Any transparent, quite stiff piece of foil (e.g. a document file), Ocaldo craft glue (so affordable, so good) and kitchen paper towel are my tools for gluing down larger, non napkin, motifs. Picked up of course from the best in this craft business :). Thanks guys!

I always apply lots of glue, for paper thick like this at least 2 layers. These are thinly applied, the excess is absorbed by the kitchen towel when pressing down quite firmly but briefly with your palms. You want to make sure the paper piece will not lifted when varnishing at the end, or when further distressing to make the motif as if ’embedded’ into the box a bit more.

2 step crackling medium:

First step coat (the thicker the coat the bigger the cracks) was followed by the second step coat.
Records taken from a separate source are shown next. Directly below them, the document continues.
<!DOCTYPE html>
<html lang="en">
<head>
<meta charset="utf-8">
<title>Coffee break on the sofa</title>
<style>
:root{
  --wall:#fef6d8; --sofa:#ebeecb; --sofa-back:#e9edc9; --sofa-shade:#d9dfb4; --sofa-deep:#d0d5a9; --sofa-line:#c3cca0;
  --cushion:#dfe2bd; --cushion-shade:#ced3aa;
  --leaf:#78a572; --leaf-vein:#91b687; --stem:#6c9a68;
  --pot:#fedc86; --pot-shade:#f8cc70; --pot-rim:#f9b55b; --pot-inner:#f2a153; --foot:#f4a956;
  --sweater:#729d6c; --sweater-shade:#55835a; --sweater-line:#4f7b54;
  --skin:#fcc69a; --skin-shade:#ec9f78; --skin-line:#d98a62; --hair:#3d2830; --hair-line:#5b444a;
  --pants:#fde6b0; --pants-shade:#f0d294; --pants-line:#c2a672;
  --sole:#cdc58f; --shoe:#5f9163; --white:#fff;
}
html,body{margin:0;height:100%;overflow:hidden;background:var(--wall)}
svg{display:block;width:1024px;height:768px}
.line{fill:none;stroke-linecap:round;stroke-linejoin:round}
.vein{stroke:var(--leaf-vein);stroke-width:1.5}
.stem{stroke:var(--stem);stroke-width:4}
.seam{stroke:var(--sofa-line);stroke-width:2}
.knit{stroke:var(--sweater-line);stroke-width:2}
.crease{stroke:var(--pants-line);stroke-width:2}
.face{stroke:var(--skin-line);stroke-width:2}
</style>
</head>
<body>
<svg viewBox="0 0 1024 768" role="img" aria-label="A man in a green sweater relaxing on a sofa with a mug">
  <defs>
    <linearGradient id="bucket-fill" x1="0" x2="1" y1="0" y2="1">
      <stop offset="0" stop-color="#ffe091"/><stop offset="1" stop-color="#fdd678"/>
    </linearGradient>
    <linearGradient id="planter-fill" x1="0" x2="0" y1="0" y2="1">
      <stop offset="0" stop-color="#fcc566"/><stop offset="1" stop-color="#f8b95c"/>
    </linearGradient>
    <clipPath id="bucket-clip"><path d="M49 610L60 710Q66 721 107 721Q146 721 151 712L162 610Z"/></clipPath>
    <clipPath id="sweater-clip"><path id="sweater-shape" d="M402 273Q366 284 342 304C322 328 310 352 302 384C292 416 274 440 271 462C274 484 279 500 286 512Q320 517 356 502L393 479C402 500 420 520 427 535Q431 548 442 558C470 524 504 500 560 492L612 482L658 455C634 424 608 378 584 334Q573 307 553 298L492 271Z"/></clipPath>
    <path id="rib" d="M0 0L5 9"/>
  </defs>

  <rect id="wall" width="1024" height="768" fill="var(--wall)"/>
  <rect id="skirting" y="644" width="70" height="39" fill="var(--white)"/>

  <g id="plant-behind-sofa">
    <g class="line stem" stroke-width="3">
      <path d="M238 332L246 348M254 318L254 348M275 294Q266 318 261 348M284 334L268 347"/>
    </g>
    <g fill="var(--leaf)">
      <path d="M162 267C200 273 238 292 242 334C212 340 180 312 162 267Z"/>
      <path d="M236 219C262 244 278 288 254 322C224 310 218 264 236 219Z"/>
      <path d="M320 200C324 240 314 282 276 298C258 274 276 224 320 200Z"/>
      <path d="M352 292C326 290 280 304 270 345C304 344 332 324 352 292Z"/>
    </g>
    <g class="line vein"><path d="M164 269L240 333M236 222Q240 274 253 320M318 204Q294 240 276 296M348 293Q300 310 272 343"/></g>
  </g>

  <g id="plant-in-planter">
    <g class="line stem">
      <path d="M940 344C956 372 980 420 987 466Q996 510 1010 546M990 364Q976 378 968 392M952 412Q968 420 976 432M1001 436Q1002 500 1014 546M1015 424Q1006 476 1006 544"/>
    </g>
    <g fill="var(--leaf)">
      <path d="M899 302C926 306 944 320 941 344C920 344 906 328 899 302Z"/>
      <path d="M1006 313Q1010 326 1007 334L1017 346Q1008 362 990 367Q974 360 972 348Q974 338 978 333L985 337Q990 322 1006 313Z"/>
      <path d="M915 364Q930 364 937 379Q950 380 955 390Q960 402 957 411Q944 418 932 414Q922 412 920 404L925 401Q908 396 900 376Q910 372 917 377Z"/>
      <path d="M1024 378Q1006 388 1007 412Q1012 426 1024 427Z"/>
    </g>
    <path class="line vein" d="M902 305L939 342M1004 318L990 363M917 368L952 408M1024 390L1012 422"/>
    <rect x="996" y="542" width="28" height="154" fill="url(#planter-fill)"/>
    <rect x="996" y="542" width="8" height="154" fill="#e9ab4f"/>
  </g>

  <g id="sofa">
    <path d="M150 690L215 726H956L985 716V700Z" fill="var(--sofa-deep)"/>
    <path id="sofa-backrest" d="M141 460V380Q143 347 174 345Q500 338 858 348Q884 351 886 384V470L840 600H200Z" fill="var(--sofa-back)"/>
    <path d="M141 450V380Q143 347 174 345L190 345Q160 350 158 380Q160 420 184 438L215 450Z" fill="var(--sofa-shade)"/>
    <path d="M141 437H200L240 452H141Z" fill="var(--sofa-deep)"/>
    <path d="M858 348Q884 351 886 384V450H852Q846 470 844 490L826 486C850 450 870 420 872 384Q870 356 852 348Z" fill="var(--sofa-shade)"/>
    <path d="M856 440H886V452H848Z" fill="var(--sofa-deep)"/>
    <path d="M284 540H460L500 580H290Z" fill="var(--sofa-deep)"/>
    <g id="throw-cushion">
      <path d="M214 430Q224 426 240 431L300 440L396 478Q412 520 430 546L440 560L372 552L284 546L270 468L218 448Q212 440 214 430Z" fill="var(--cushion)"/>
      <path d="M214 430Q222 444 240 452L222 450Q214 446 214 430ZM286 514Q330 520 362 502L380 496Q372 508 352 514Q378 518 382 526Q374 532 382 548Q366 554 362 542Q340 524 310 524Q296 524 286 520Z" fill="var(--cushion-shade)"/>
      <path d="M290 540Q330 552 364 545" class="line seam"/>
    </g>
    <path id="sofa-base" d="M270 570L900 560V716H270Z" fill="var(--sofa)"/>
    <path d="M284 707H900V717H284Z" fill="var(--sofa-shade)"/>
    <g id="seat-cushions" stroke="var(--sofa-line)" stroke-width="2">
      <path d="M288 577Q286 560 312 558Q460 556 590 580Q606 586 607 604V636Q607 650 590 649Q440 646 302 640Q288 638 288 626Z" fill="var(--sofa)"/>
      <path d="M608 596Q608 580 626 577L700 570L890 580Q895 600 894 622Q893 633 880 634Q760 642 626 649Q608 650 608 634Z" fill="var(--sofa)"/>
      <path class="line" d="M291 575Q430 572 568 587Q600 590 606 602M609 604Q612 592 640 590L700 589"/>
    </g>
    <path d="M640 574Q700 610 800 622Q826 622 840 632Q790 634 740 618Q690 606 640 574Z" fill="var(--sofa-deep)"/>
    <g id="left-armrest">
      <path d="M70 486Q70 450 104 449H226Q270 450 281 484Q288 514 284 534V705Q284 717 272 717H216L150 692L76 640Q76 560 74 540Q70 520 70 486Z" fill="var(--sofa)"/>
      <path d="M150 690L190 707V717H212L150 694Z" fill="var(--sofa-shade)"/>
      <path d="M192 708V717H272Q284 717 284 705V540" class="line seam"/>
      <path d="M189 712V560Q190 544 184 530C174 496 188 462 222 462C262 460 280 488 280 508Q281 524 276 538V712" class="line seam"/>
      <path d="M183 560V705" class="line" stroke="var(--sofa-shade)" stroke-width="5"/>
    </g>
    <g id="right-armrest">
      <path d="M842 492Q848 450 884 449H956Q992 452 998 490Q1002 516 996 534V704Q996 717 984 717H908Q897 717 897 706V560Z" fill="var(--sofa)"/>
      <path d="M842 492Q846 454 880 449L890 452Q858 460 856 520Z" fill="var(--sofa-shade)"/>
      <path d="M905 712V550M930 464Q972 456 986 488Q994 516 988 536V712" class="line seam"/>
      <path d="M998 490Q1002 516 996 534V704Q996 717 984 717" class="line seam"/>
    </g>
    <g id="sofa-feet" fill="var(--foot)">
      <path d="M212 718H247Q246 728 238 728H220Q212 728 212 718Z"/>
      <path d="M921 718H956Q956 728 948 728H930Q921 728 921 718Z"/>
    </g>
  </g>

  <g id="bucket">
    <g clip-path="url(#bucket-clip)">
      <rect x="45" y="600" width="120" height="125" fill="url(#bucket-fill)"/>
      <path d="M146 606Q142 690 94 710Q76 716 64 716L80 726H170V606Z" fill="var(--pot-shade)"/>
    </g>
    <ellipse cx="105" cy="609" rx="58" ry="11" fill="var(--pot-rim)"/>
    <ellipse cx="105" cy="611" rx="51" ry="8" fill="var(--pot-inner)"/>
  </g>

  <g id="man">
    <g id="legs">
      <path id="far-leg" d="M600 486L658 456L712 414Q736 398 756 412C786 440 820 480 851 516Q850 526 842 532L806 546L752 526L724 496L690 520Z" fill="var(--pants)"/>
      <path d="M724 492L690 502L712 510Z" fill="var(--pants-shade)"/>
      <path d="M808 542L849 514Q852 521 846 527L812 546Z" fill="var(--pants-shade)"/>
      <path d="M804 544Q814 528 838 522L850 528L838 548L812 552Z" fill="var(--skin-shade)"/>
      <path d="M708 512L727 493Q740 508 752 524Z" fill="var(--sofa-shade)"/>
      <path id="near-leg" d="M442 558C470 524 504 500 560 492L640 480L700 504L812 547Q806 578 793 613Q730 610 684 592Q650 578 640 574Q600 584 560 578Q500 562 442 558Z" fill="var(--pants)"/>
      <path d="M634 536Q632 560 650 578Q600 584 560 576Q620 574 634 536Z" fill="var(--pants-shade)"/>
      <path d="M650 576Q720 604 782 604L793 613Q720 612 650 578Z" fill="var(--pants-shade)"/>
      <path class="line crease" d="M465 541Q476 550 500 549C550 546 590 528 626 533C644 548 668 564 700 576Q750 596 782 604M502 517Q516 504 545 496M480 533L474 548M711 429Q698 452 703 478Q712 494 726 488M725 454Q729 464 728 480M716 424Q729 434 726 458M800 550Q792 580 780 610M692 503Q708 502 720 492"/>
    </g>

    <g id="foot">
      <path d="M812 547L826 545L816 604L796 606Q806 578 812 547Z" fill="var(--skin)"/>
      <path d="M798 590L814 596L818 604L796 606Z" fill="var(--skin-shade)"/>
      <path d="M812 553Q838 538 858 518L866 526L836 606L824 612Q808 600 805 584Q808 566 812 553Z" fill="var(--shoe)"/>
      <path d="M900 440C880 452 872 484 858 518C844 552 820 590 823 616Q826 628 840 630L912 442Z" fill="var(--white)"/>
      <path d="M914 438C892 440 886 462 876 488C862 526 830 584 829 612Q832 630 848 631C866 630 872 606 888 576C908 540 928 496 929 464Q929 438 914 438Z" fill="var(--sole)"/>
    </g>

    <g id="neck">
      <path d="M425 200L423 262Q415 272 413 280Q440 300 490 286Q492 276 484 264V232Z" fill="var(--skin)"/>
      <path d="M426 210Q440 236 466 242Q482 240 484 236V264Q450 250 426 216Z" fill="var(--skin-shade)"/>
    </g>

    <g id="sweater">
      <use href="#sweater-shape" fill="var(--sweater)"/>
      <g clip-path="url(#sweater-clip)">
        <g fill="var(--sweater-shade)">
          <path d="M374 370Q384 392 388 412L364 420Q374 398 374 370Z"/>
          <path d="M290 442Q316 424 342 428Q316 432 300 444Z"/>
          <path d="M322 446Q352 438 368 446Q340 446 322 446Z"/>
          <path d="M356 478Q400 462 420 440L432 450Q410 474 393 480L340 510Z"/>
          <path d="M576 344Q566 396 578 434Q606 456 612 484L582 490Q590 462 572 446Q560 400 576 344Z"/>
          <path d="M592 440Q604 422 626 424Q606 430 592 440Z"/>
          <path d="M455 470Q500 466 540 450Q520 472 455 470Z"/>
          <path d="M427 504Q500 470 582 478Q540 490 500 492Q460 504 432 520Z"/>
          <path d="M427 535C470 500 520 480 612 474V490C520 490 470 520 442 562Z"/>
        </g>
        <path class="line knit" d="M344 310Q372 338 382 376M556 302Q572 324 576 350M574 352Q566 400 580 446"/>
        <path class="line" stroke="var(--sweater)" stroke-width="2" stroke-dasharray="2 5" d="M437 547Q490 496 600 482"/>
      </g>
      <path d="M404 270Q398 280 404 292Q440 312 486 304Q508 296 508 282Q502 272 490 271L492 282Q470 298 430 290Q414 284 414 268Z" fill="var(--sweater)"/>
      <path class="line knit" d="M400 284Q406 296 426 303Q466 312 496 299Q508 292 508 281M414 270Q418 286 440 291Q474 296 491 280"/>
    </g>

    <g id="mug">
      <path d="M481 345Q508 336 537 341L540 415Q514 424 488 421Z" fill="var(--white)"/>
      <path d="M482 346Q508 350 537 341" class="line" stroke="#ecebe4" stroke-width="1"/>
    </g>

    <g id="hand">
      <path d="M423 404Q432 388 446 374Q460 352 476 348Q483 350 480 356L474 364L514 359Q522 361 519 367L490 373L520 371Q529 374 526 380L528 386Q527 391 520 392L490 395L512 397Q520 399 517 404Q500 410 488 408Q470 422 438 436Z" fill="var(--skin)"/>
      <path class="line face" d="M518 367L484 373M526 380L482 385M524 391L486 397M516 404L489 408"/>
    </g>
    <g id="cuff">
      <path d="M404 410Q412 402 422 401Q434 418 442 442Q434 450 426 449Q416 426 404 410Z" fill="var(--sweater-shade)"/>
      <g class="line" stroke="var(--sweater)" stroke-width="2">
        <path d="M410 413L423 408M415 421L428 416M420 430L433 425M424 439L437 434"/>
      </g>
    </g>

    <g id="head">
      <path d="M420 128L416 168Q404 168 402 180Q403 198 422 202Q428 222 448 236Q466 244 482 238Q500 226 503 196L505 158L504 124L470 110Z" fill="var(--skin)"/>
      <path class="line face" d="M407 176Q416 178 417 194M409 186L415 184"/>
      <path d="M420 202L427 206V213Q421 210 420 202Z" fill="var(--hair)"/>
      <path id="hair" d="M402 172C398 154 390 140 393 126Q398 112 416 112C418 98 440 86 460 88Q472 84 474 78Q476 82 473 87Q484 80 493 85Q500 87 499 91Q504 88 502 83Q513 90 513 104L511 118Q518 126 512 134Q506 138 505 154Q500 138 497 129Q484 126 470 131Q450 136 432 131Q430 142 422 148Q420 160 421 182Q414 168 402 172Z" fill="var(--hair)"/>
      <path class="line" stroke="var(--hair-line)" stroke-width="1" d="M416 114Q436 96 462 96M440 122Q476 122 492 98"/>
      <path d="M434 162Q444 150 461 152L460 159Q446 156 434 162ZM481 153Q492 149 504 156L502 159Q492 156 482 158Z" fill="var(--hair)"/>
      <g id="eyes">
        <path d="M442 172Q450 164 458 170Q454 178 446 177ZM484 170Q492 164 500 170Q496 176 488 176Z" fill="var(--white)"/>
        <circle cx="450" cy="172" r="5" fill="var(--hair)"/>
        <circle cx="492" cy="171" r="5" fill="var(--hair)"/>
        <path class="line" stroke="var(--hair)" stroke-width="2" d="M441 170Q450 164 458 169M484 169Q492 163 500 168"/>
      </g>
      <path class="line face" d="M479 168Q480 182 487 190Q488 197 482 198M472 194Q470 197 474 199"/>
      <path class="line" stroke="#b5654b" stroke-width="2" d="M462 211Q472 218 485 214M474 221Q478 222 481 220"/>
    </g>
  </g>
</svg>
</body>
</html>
At first milky, the first coat becomes transparent in time (everything from 30 min to 3 hours, depending on how thick the coat is). The box was left overnight in a dry place for the cracks to appear. Don’t rush it with a hair dryer, it may spoil the cracks. Let the second coat dry for several hours. Don’t fill in the cracks when it’s still sticky to fingers as the bitumen will dissolve the coat.

Filling in the cracks with liquid bitumen:

Apply the bitumen liberally onto the cracked surface. Using wet wipes remove the excess, be careful not to go over the same spot twice (bitumen plus wipes may wash off the cracks revealing the sticky coat underneath, and from this it only gets messier and messier). Also, only use clean part of each wipe. Work fairly quickly. Let it all set for a while.

Seal the cracks with polyurethane varnish (I use the spray version – look for it in any paint/hardware store). Applying acrylic varnish to 2 step crackle will make the coat crack even more and you will never get a smooth finish. Hence, sealing with polyurethane (use outdoors though, as it has a nasty smell).

Finish off with several layers of regular acrylic varnish or a couple of glossy varnish for decoupage by Maimeri. I haven’t tried Mod Podge yet, but will soon get the outdoor and the mat version and let you know whether it beats Maimeri products.

Et voilà!